IOMMU (was: USB HID driver fails to recognize input devices)

Udo Steinberg udo at ...121...
Wed Jul 18 22:10:17 CEST 2012

On Wed, 18 Jul 2012 21:34:24 +0200 Norman Feske (NF) wrote:

NF> I am just wondering: If DMA addresses are host-virtual addresses and
NF> there are multiple processes running, how does the IOMMU know which
NF> virt-to-phys translation to use? I can loosely remember that you once
NF> told me that devices must be associated with PDs. Is this correct? If
NF> so, how does a driver PD express to the hypervisor that it deals with
NF> a certain device?

You can bind a device to a PD using the assign_pci hypercall. Once bound,
the device uses the DMA-able part of the memory space of that PD. If you
don't bind the device, it will only work with the IOMMU being inactive.

NF> Currently, this function is meaningful only on ARM on Fiasco.OC. But
NF> it looks like a good way to handle the D-bit on NOVA without the need
NF> of any special precautions at the driver side. Because core is the
NF> pager of the driver, it could always map DMA buffers (and only those)
NF> with the D-bit set.


NF> > Also, when the IOMMU is active, the addresses programmed into DMA
NF> > transfers must be host-virtual addresses. This alleviates device
NF> > drivers from having to know physical memory addresses. They can DMA
NF> > into their virtual address space. In contrast, when the IOMMU is
NF> > inactive, the addresses in DMA transfers must be host-physical
NF> > addresses.
NF> Is the use of virtual addresses mandatory? If so, the driver must be
NF> aware of the presence of the IOMMU, doesn't it? It would be nice to
NF> find a way of using the IOMMU in a way that is transparent to the driver.

The memory space of a PD consists of three subspaces.
1) The host page table translates host-linear to host-physical addresses
2) The guest page table translates guest-physical to host-physical addresses
3) The DMA page table translates DMA addresses to host-physical addresses

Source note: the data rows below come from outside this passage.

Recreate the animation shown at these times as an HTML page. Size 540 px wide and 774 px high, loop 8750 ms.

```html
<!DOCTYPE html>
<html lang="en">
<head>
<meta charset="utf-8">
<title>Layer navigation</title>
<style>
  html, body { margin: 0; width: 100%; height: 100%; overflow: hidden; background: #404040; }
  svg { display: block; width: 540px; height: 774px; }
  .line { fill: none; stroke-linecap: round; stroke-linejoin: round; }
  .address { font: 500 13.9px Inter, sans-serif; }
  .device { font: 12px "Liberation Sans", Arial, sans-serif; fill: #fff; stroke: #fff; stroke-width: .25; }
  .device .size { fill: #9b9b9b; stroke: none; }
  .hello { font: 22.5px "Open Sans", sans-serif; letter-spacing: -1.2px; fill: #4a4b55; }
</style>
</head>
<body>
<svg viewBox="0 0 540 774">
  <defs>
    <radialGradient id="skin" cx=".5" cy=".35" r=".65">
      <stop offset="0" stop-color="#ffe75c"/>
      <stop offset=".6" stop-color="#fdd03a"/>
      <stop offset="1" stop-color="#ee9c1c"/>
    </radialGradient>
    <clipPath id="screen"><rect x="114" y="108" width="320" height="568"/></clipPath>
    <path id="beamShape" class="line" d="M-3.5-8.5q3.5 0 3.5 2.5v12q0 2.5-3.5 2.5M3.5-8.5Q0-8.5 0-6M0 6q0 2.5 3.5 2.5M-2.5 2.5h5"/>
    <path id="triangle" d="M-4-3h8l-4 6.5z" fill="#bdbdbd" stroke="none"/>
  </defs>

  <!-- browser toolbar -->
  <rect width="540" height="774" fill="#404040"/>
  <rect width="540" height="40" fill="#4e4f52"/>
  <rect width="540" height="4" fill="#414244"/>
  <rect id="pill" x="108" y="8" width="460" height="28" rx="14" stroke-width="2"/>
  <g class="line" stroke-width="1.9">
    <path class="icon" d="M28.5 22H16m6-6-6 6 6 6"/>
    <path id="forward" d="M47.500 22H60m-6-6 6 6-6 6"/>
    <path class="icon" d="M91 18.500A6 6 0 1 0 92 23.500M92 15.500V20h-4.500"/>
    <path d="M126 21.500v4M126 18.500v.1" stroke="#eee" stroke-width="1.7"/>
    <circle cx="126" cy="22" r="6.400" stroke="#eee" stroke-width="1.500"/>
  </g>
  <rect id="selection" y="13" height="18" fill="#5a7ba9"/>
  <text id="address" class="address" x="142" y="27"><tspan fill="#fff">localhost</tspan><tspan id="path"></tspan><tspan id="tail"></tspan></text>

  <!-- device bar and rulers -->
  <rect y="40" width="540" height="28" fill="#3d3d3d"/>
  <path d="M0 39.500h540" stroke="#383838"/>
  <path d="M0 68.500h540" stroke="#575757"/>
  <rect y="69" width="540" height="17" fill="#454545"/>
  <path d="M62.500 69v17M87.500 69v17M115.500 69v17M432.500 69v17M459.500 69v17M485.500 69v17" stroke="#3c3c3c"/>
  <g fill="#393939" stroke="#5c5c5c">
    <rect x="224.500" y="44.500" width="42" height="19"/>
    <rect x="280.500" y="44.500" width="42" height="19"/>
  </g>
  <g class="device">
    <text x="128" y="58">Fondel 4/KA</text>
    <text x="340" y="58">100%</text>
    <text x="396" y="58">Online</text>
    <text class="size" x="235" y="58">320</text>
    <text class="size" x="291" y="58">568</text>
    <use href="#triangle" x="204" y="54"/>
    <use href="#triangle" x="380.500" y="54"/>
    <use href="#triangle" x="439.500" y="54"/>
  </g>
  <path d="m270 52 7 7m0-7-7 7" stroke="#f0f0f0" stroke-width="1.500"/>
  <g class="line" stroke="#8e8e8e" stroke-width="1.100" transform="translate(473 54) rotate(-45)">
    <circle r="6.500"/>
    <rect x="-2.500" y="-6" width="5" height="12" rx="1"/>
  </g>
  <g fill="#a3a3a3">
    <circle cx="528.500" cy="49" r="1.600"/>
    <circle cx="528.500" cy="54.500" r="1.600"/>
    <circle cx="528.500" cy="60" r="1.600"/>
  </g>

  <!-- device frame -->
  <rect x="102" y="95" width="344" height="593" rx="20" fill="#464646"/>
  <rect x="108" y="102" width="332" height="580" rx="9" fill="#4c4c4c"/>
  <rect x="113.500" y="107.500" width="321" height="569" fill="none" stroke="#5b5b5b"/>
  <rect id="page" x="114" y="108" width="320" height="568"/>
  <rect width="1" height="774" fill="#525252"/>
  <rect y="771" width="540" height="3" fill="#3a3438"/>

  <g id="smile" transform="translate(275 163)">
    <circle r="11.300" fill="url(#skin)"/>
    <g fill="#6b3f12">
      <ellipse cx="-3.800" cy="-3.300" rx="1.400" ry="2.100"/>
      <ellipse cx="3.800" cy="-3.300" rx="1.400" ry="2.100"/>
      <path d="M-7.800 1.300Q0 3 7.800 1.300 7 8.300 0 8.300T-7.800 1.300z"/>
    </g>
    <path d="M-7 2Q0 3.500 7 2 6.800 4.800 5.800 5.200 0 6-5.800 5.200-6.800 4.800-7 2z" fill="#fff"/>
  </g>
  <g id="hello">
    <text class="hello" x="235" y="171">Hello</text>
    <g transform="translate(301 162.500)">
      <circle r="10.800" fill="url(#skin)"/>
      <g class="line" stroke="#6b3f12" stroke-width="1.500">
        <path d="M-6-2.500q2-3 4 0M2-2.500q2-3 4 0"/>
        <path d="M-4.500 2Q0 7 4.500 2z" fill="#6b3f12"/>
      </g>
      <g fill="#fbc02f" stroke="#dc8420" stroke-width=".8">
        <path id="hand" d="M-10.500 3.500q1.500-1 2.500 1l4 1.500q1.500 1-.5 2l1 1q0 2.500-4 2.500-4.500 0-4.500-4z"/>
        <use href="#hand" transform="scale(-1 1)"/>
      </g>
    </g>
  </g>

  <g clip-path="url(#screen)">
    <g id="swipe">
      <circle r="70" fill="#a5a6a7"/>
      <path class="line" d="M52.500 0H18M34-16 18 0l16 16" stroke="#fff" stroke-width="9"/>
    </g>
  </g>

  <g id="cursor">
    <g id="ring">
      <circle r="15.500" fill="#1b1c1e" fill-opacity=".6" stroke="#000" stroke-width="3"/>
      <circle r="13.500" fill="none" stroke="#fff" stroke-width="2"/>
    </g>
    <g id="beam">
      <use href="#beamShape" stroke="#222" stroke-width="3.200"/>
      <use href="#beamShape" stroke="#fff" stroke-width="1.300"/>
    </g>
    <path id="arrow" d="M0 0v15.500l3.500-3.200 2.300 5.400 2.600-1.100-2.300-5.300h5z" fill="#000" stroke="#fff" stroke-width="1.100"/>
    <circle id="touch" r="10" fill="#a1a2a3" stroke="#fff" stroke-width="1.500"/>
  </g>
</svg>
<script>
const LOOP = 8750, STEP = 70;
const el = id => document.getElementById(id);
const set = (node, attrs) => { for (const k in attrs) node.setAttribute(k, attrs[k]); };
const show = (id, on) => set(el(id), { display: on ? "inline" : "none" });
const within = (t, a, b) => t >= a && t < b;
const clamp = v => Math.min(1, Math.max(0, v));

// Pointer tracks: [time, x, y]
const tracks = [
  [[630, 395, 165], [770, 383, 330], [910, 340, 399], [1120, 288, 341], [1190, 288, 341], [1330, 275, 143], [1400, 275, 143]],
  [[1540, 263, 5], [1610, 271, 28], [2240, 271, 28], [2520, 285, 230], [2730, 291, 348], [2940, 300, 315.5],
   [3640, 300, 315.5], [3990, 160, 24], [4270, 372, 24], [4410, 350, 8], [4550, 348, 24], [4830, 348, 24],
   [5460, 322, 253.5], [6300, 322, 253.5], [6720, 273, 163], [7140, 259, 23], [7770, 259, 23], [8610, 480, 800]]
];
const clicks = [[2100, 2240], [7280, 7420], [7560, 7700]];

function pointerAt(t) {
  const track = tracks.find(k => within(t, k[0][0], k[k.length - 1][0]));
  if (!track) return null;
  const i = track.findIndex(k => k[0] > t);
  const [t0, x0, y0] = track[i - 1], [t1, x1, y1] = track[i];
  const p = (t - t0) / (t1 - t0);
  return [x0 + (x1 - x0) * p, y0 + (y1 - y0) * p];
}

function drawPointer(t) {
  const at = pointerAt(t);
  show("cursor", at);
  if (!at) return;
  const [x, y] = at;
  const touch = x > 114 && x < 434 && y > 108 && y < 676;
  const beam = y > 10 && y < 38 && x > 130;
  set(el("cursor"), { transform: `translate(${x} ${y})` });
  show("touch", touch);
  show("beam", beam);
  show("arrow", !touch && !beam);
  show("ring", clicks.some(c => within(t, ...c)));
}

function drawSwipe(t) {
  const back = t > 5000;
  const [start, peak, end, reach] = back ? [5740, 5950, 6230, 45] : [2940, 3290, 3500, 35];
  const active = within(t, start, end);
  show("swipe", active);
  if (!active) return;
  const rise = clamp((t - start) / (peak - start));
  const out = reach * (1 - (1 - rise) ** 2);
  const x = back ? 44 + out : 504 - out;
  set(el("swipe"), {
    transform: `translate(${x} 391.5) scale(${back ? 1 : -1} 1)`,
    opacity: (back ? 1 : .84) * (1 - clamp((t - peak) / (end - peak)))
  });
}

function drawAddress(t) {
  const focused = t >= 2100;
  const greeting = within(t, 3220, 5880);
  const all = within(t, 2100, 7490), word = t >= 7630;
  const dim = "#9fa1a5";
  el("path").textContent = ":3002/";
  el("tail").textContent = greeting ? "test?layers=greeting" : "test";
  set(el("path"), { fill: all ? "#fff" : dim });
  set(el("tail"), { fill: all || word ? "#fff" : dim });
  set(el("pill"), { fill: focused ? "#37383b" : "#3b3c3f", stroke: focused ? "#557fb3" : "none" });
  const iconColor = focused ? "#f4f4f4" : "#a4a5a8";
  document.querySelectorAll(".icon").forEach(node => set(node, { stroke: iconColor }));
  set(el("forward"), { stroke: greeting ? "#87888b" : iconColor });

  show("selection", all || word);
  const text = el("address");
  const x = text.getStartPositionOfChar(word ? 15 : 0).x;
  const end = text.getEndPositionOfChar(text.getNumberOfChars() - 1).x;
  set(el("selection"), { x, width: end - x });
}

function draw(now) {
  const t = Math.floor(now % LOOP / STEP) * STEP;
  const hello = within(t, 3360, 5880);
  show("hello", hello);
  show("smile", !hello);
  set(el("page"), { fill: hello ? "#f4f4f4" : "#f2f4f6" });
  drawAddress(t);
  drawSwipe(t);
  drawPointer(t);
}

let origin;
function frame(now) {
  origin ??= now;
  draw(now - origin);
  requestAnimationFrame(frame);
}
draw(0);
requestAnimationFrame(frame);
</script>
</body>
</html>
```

When you delegate memory
* all mappings to into subspace 1)  (unless they target the hypervisor region)
* mappings with G-bit additionally go into 2)
* mappings with D-bit additionally go into 3)

It follows that subspaces 2) and 3) are a subset of subspace 1) and also
that guest-physical address = host-virtual address = DMA address.

This has a number of benefits: If a device is directly assigned to a
guest, the guest will obviously program guest-physical addresses into its
DMA transfers, and the IOMMU will translate to host-physical. Likewise, a
host device driver is expected to program a host-virtual address into its
DMA transfers, which the IOMMU will translate into host-physical the very
same way. Also, guest-physical memory of a VM is equivalent to host-virtual
memory of the VMM, which allows the VMM easy access to its VM.

So yes, the device driver must know if the IOMMU is active or not, and it
must choose the right type of address for DMA transfers. NUL tries to assign
a device to a PD: if that fails, it assumes the IOMMU is inactive and uses
host-physical addresses; if that succeeds, it uses host-virtual addresses.

-------------- next part --------------
A non-text attachment was scrubbed...
Name: signature.asc
Type: application/pgp-signature
Size: 198 bytes
Desc: not available
URL: <>

More information about the users mailing list